What do you think about songs as a means to acquire a foreign language?
Though, I would not imagine learning anything from a song if I do not understand a minimum of what is being sung. I do however believe that songs can push a person to try to understand the lyrics; if one is attracted by the melody and is moved by the emotions it carries it will probably drive him curious enough to look for the meaning of the discourse in the song. Moreover, as the characteristics of this discourse, of which we have already spoken, are emphasized by the music, it is very favourable to memorisation.
As an instance one of the biggest problems of our children today Appendix A is to memorize the information they need for their studies but they have no problem memorizing songs!
Nevertheless, it requires a lot of time of exposition to be able to absorb or grasp the language through these songs, and I believe that in the end this will not replace a proper linguistic immersion in the corresponding country in order to acquire a foreign language. What procedure would you recommend for learning through songs?
First of all, there is something very important, which is the choice of the style. Then, one must obviously listen first, and decipher the lyrics mainly through translation if there is really no resemblance between the foreign language you are trying to learn and your native one that would constitute a certain point of reference.
Next, he should try to read the original lyrics, and listen again and again until he is able to reproduce the words nearly in an exact manner. Finally, he should produce what he has read, that is to say sing the song, simply. Do you have any experience in the use of music in language therapy? Yes, but it dates back to a long time ago. Music therapy is originally designed to treat patients with psychological problems, so it can be applied to patients who have language difficulties, or speech difficulties to be more precise, that are caused not only by physical disabilities, but also those caused by psychological blocks.

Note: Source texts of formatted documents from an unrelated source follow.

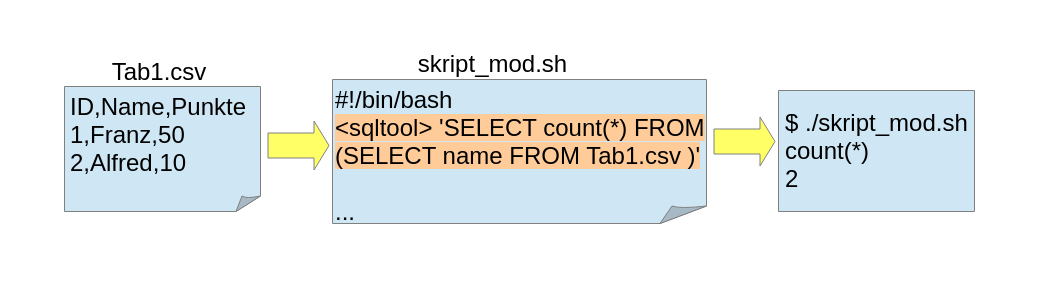
<!DOCTYPE html>
<html lang="de">
<head>
<meta charset="utf-8">
<title>Tab1.csv – skript_mod.sh</title>
<style>
:root {
  --paper: #cfe7f5;
  --fold: #a6b9c4;
  --line: #808080;
  --arrow: #ffff66;
  --mark: #ffcc99;
  --ink: #000;
}
* { box-sizing: border-box; margin: 0; }
body {
  width: 1059px;
  height: 303px;
  overflow: hidden;
  background: #fff;
  color: var(--ink);
  font: 24px/28px "Liberation Sans", Arial, sans-serif;
}
.diagram { position: relative; width: 1059px; height: 303px; }
.shapes { position: absolute; inset: 0; stroke: var(--line); stroke-width: 1; stroke-linejoin: round; }
.sheet { fill: var(--paper); }
.fold { fill: var(--fold); }
.arrow { fill: var(--arrow); }
.node { position: absolute; }
.node h2 { font: inherit; text-align: center; white-space: nowrap; }
.node pre { font: inherit; white-space: pre; }
.table { left: 64px; top: 58px; width: 197px; padding-right: 7px; }
.table pre { padding: 7px 0 0 6px; }
.script { left: 332px; top: 50px; width: 375px; }
.script h2 { padding-right: 54px; }
.script pre { padding: 8px 0 0 3px; }
.result { left: 778px; top: 91px; width: 197px; height: 121px; }
.result pre { padding: 18px 0 0 7px; }
mark {
  color: inherit;
  background: linear-gradient(var(--mark), var(--mark));
}
</style>
</head>
<body>
<main class="diagram">
  <svg class="shapes" width="1059" height="303" viewBox="0 0 1059 303" aria-hidden="true">
    <defs>
      <path id="arrow" class="arrow" d="M0 12H46V0L61 24.5L46 49V37H0Z"/>
    </defs>
    <g id="table-sheet">
      <path class="sheet" d="M64.5 86.5H260.5V196L236 211.5H64.5Z"/>
      <path class="fold" d="M236 211.5L242 196Q246 199 260.5 196Z"/>
    </g>
    <use href="#arrow" x="268" y="121"/>
    <g id="script-sheet">
      <path class="sheet" d="M332.5 79.5H706.5V206L660 223.5H332.5Z"/>
      <path class="fold" d="M660 223.5L672 206Q680 209 706.5 206Z"/>
    </g>
    <use href="#arrow" x="714" y="117"/>
    <rect class="sheet" x="778.5" y="90.5" width="196" height="121"/>
  </svg>

  <section class="node table">
    <h2>Tab1.csv</h2>
    <pre>ID,Name,Punkte
1,Franz,50
2,Alfred,10</pre>
  </section>

  <section class="node script">
    <h2>skript_mod.sh</h2>
    <pre>#!/bin/bash
<mark>&lt;sqltool&gt; 'SELECT count(*) FROM
(SELECT name FROM Tab1.csv )'</mark>

...</pre>
  </section>

  <section class="node result">
    <pre>$ ./skript_mod.sh
count(*)
2</pre>
  </section>
</main>
</body>
</html>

In our case, it was for deaf mute children who were under treatment by a speech therapist but who needed more assistance to improve their articulation by locating the sounds. This also helped them to overcome their inhibitions that prevented them from producing language. This experience is interesting; could you please give me more details about it?
Well, it was in We have undertaken a therapy for fifteen deaf-mute children here in the conservatory. Then, the child has to reproduce the sound. Please answer sincerely the following questions by putting an X in the corresponding box es.
Thank you for your contribution to our research. Please mention your age: Please contribute by answering sincerely this questionnaire. Part 1 1- Do you or did you use songs as a teaching technique in your English language classroom: Skills and sub-skills in which songs are most needed according to teachers Appendix D Figure 6: Materials and activities most frequently used in association with songs Figure 7: Most frequently encountered issues during the application of songs as a teaching technique Appendix E Teaching Experience Report I- Lesson plan for Wednesday, April 15th, - First class high-performing 4th year: Practicing the past tense past simple and past continuous and distinguishing it from the present and the future Target skills: Listening comprehension, speaking, reading, writing Duration: Laptop, loud speakers, blackboard and marker 1- Pre-listening Warming up: The lesson was introduced orally through asking approximately these questions, with variations from one class to another: They were informed that they could give the names in Arabic or in French, which the teacher translated for them - What is that story about?
Listening a first time to enjoy the song and get an idea about it. Listening a second time attentively, while the teacher writes the following exercise to complete: Listen attentively and fill in the gaps with the correct words. The passages were corrected one by one, as the students grasped the words; the students themselves wrote the words on the board.
Some fairly difficult passages were repeated more than once for the students to listen.